##### Records for the task #####

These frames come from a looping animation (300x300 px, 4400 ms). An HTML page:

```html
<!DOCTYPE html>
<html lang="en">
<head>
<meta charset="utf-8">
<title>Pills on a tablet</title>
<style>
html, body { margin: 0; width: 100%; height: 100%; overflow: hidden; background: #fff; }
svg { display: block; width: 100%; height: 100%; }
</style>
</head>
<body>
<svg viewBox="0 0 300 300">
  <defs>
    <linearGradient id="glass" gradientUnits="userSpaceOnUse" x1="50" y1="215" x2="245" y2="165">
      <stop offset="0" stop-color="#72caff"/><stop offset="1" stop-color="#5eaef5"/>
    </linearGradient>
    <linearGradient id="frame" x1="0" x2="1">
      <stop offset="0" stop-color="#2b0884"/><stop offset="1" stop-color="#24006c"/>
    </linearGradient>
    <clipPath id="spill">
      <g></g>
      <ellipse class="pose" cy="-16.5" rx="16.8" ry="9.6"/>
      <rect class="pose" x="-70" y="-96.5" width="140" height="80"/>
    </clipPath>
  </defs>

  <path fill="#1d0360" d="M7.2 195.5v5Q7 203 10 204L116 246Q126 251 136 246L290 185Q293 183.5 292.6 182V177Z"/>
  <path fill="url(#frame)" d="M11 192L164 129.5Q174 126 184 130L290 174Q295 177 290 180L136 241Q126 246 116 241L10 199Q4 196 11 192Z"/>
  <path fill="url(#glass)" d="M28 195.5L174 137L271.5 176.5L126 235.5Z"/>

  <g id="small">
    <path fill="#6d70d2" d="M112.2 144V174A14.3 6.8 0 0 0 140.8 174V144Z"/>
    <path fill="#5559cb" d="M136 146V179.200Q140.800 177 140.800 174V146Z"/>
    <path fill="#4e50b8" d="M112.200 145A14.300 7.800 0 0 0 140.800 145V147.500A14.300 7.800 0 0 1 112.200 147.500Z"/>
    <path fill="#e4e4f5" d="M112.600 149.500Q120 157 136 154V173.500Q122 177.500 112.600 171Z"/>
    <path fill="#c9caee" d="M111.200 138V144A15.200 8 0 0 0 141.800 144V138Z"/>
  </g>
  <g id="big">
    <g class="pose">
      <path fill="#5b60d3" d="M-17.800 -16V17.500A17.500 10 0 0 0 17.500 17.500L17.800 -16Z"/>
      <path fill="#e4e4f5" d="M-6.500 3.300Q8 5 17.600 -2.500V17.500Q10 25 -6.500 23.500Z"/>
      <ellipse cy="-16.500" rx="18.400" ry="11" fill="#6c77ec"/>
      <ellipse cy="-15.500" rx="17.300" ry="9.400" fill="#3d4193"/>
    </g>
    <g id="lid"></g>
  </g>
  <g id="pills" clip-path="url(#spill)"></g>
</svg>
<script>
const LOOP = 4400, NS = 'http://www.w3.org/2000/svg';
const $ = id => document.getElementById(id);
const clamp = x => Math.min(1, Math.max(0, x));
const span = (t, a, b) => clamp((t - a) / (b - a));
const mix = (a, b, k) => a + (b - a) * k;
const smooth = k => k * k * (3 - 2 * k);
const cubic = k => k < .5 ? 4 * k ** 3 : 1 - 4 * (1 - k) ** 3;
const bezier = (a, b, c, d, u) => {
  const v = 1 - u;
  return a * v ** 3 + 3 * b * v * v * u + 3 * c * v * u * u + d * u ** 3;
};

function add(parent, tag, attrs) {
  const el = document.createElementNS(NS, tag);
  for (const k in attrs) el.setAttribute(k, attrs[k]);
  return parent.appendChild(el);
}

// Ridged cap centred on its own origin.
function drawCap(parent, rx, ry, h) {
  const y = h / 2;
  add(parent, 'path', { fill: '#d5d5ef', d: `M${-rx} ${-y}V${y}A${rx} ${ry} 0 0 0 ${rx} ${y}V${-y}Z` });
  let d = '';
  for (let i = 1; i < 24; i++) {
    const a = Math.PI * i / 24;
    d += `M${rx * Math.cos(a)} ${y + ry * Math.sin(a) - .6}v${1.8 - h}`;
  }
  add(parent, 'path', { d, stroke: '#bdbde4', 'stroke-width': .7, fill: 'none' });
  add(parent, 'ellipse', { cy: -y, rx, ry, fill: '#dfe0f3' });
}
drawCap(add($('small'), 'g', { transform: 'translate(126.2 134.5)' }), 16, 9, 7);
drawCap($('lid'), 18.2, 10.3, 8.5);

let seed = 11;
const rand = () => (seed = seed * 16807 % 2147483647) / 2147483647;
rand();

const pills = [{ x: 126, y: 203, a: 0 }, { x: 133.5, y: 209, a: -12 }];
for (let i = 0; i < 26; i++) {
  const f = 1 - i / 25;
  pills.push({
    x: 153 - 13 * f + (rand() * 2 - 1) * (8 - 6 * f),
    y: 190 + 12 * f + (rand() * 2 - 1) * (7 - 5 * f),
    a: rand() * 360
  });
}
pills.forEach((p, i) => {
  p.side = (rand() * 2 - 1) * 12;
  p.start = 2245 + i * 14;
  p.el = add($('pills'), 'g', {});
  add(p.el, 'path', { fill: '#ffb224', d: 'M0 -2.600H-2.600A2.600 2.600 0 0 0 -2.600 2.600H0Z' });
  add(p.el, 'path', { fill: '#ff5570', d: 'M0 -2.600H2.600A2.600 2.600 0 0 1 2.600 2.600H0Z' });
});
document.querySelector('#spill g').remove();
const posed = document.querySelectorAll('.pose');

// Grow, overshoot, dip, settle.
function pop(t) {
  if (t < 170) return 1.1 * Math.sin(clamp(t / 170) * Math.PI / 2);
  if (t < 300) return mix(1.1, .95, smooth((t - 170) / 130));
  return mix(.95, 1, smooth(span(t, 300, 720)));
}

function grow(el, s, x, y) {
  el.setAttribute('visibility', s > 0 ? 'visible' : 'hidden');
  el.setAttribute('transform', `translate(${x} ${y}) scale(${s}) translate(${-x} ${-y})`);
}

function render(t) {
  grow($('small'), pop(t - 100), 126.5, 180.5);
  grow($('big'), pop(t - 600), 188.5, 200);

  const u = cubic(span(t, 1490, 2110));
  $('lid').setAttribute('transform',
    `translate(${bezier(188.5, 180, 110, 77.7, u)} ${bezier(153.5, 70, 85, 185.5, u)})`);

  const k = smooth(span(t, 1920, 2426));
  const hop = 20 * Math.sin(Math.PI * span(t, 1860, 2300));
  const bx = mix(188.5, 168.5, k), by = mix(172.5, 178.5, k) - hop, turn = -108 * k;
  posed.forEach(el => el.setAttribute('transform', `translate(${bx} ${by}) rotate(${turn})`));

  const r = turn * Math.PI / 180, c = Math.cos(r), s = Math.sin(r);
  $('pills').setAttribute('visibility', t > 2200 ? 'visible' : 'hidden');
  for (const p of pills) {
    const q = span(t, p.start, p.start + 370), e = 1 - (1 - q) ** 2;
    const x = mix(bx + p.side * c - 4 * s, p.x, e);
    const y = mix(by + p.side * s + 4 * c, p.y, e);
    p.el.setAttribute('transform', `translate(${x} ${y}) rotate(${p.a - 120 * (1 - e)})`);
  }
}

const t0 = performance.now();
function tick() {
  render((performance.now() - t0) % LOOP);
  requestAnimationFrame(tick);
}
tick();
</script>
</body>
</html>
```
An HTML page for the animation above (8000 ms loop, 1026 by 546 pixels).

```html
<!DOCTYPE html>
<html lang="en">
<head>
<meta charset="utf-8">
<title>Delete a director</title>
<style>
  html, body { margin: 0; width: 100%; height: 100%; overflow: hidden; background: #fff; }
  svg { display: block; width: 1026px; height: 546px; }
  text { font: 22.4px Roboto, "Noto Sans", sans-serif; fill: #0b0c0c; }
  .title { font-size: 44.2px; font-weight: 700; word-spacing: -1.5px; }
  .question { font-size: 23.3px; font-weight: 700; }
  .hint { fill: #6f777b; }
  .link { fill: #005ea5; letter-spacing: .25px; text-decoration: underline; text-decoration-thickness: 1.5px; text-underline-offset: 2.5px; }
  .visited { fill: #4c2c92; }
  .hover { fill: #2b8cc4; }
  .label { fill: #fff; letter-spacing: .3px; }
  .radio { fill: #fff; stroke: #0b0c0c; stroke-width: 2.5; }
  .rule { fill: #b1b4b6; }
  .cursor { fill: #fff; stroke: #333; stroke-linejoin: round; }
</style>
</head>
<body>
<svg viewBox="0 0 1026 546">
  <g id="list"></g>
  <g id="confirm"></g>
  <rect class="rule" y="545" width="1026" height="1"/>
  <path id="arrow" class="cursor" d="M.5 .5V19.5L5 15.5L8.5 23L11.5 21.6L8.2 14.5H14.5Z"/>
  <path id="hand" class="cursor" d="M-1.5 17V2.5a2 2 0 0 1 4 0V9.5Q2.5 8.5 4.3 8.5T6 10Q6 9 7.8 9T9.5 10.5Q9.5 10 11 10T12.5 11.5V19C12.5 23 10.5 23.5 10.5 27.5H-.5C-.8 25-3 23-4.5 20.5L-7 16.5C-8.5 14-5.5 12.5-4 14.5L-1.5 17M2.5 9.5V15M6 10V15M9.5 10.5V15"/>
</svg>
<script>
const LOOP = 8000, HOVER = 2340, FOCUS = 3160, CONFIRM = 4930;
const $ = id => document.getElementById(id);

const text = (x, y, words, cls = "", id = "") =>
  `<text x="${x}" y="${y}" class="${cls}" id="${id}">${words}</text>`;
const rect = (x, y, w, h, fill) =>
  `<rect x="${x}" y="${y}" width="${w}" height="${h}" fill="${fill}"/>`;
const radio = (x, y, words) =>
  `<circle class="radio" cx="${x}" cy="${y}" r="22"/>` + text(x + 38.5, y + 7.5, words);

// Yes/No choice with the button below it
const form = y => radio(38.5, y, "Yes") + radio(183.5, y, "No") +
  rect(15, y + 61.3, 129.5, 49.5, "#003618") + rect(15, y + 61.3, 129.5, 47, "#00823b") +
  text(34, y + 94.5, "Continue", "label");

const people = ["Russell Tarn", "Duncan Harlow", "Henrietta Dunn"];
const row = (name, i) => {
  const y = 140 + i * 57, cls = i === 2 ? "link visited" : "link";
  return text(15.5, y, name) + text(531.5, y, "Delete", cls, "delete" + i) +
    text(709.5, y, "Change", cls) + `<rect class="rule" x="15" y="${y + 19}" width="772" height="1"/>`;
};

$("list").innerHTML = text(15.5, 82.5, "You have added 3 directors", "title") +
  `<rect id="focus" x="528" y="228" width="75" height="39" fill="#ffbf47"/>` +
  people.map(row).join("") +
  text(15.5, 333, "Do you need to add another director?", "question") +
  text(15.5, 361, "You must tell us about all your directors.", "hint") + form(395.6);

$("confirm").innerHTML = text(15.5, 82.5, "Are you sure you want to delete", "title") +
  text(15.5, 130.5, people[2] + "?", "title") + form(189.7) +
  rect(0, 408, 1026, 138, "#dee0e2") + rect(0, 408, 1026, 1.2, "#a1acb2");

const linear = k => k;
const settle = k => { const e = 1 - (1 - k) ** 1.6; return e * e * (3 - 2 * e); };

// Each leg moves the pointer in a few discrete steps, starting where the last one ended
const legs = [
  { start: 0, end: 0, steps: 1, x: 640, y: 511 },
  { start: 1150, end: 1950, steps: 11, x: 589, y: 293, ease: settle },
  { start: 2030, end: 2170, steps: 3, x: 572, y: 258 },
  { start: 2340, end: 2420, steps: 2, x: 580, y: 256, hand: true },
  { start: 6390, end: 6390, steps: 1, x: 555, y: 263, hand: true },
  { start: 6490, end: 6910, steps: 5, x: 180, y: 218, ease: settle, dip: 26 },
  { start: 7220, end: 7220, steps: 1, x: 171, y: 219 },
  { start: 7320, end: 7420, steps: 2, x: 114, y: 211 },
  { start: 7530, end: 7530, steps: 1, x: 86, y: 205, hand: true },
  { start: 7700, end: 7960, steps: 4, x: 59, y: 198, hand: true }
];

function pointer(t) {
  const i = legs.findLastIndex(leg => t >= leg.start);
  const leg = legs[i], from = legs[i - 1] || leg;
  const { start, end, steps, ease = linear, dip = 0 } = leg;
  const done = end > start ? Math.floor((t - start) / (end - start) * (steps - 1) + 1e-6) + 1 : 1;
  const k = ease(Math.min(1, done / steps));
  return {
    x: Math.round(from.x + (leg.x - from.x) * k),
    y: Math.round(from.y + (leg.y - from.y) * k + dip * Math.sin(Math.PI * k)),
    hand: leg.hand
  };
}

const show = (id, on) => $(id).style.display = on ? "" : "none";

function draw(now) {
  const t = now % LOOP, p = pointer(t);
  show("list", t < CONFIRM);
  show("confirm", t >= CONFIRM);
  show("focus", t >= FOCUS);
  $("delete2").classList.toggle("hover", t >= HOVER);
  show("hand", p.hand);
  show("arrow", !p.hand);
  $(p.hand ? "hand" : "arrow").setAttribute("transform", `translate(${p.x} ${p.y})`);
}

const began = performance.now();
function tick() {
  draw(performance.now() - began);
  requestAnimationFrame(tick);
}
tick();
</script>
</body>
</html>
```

#####

- Exercise -
Return all lines of the material that have "smooth" in them.

- Answer for this exercise -
const smooth = k => k * k * (3 - 2 * k);
  if (t < 300) return mix(1.1, .95, smooth((t - 170) / 130));
  return mix(.95, 1, smooth(span(t, 300, 720)));
  const k = smooth(span(t, 1920, 2426));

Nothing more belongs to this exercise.